London police issued an update on the devastating fire that ravaged Grenfell Tower earlier this week, indicating that some 58 people have died or are presumed missing.
Commander Stuart Cundy told the BBC that figure could increase, and there have been several reports indicating that at least 70 people may have died.
The rescue and recovery operation at the block of flats has resumed as of this weekend, he added.
On Sunday, Chancellor Philip Hammond said that cladding used on Grenfell Tower, which has been blamed for the rapid spreading of the fire, is actually banned in the United Kingdom.
“My understanding is the cladding in question, this flammable cladding which is banned in Europe and the US, is also banned here,” he said, The Guardian reported.
“So there are two separate questions. One: are our regulations correct, do they permit the right kind of materials and ban the wrong kind of materials? The second question is: were they correctly complied with?
“That will be a subject that the inquiry will look at. It will also be a subject that the criminal investigation will be looking at.”
The former director of public prosecutions in the country, Sir Keir Starmer, indicated that a criminal investigation into the disaster is underway. Manslaughter charges could be pending.
“I spoke to the DPP yesterday and there are prosecutors already in advising the police. So the criminal investigation really has to come first,” he was quoted by the Telegraph as saying.
“Normally an inquest will only take place at the end of the criminal investigation, so the idea of an inquiry is important because that can, in some circumstances, happen much more quickly and I think speed is of the essence here.”
In a rare statement, Queen Elizabeth II said that she was “profoundly struck by the immediate inclination of people throughout the country to offer comfort and support to those in desperate need.”

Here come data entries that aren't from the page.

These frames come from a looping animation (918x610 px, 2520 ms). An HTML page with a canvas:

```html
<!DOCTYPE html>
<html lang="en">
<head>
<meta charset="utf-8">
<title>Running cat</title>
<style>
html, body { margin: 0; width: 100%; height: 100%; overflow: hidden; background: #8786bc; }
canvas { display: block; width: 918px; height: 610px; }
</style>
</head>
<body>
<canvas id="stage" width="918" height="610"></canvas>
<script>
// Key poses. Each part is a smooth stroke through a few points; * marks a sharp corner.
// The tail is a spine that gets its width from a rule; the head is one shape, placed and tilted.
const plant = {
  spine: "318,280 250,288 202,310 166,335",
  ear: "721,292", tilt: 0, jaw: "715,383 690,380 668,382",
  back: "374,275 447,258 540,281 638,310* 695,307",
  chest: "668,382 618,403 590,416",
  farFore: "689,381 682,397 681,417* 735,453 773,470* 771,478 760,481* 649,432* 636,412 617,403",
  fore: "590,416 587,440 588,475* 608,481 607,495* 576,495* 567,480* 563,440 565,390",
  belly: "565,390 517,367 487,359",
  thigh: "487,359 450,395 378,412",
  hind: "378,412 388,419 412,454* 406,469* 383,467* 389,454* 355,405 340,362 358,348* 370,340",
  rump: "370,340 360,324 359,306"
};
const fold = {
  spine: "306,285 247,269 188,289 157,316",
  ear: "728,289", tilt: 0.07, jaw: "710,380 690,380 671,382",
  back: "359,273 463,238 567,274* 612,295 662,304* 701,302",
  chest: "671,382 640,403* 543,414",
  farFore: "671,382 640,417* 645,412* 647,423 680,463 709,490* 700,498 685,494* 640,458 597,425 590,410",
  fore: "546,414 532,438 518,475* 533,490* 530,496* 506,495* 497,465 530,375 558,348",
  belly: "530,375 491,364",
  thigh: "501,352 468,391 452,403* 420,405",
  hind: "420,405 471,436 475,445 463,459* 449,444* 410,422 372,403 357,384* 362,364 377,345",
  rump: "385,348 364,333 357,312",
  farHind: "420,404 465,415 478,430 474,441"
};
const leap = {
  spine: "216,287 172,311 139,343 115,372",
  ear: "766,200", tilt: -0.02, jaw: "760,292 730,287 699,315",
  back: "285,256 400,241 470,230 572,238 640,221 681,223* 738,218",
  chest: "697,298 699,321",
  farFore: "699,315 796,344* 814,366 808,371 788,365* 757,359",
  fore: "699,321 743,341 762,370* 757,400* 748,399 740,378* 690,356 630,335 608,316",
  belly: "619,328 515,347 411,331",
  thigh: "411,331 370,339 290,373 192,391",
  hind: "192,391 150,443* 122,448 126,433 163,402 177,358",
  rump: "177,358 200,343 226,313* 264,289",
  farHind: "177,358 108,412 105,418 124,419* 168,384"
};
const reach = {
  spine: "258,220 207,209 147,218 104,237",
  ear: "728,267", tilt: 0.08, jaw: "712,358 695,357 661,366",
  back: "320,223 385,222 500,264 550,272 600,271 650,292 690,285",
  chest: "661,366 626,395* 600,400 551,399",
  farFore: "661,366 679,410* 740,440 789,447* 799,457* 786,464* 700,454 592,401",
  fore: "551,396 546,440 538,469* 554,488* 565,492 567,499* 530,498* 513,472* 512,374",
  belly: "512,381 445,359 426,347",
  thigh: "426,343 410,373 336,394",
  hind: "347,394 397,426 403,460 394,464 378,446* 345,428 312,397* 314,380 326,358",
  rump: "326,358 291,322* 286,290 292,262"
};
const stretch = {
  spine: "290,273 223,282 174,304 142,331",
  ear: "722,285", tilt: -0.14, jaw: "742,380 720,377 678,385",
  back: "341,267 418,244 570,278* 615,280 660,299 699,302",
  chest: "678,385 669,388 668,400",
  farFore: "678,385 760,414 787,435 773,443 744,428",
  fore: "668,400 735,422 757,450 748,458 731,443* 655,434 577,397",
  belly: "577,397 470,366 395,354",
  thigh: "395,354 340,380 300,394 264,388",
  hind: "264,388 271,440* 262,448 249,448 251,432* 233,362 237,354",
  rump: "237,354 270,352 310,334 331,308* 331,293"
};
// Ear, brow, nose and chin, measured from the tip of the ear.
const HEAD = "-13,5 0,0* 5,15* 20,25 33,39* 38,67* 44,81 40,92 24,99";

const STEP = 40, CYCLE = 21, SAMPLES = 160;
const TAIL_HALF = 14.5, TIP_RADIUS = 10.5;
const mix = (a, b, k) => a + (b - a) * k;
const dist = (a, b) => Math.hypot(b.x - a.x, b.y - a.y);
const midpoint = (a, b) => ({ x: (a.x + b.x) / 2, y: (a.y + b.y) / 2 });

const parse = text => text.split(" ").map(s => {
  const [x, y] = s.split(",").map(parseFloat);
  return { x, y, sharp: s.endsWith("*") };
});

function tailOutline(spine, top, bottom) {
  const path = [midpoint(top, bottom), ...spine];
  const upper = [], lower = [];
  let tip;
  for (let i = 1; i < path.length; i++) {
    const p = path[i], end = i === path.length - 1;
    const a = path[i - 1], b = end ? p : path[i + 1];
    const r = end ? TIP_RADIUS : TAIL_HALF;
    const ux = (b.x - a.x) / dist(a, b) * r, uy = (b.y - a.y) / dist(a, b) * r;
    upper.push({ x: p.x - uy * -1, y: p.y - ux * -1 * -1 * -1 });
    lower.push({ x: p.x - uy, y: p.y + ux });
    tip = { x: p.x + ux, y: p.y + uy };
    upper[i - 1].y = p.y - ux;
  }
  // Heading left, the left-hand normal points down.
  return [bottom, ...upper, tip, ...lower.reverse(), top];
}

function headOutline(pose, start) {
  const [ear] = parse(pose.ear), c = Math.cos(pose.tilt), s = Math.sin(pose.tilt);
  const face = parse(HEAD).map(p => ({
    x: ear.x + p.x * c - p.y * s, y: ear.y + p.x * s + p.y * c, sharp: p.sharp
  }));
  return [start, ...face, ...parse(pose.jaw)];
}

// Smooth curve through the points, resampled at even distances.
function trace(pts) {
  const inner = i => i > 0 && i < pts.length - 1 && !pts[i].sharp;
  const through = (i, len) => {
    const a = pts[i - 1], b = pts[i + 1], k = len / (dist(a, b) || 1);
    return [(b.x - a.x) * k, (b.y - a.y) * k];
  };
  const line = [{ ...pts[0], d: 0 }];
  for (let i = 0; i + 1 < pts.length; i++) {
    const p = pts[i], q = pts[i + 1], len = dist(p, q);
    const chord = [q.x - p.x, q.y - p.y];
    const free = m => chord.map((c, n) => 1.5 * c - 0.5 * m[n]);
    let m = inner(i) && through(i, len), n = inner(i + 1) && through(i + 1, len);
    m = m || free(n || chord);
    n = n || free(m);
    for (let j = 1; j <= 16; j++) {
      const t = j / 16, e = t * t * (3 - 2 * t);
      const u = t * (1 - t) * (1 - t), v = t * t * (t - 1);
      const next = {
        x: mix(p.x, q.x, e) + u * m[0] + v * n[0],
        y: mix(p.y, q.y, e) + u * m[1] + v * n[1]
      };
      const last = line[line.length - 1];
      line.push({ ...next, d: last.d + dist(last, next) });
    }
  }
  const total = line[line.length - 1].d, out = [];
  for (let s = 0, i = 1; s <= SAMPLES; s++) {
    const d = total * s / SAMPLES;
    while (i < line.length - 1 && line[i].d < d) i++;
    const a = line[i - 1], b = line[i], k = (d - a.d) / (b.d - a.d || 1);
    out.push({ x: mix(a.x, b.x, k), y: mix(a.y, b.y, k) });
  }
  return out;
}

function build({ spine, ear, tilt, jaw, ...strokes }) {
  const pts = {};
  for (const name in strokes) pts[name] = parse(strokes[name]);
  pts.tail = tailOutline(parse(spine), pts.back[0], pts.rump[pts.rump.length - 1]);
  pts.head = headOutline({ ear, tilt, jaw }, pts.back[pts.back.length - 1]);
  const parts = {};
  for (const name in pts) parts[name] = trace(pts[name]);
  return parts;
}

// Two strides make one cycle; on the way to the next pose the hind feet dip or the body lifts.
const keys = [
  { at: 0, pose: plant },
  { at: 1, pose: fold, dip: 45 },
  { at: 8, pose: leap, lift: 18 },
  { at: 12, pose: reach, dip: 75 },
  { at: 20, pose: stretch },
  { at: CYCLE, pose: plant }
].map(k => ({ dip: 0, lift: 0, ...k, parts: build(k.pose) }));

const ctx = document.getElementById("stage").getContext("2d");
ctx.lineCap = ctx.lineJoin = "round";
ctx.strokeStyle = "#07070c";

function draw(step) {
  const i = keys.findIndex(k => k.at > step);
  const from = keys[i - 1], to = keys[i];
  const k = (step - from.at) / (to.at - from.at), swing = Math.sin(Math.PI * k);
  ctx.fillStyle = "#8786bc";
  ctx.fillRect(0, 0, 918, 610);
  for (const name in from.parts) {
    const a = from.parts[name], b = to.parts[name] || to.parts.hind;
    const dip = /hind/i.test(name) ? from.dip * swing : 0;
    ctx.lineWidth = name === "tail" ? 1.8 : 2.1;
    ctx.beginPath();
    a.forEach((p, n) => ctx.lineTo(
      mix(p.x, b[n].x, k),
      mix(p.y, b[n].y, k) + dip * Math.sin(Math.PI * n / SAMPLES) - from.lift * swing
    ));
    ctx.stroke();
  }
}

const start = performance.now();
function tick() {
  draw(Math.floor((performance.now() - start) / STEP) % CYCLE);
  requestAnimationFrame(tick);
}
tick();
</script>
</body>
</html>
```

“Put to the test, the United Kingdom has been resolute in the face of adversity,” she said.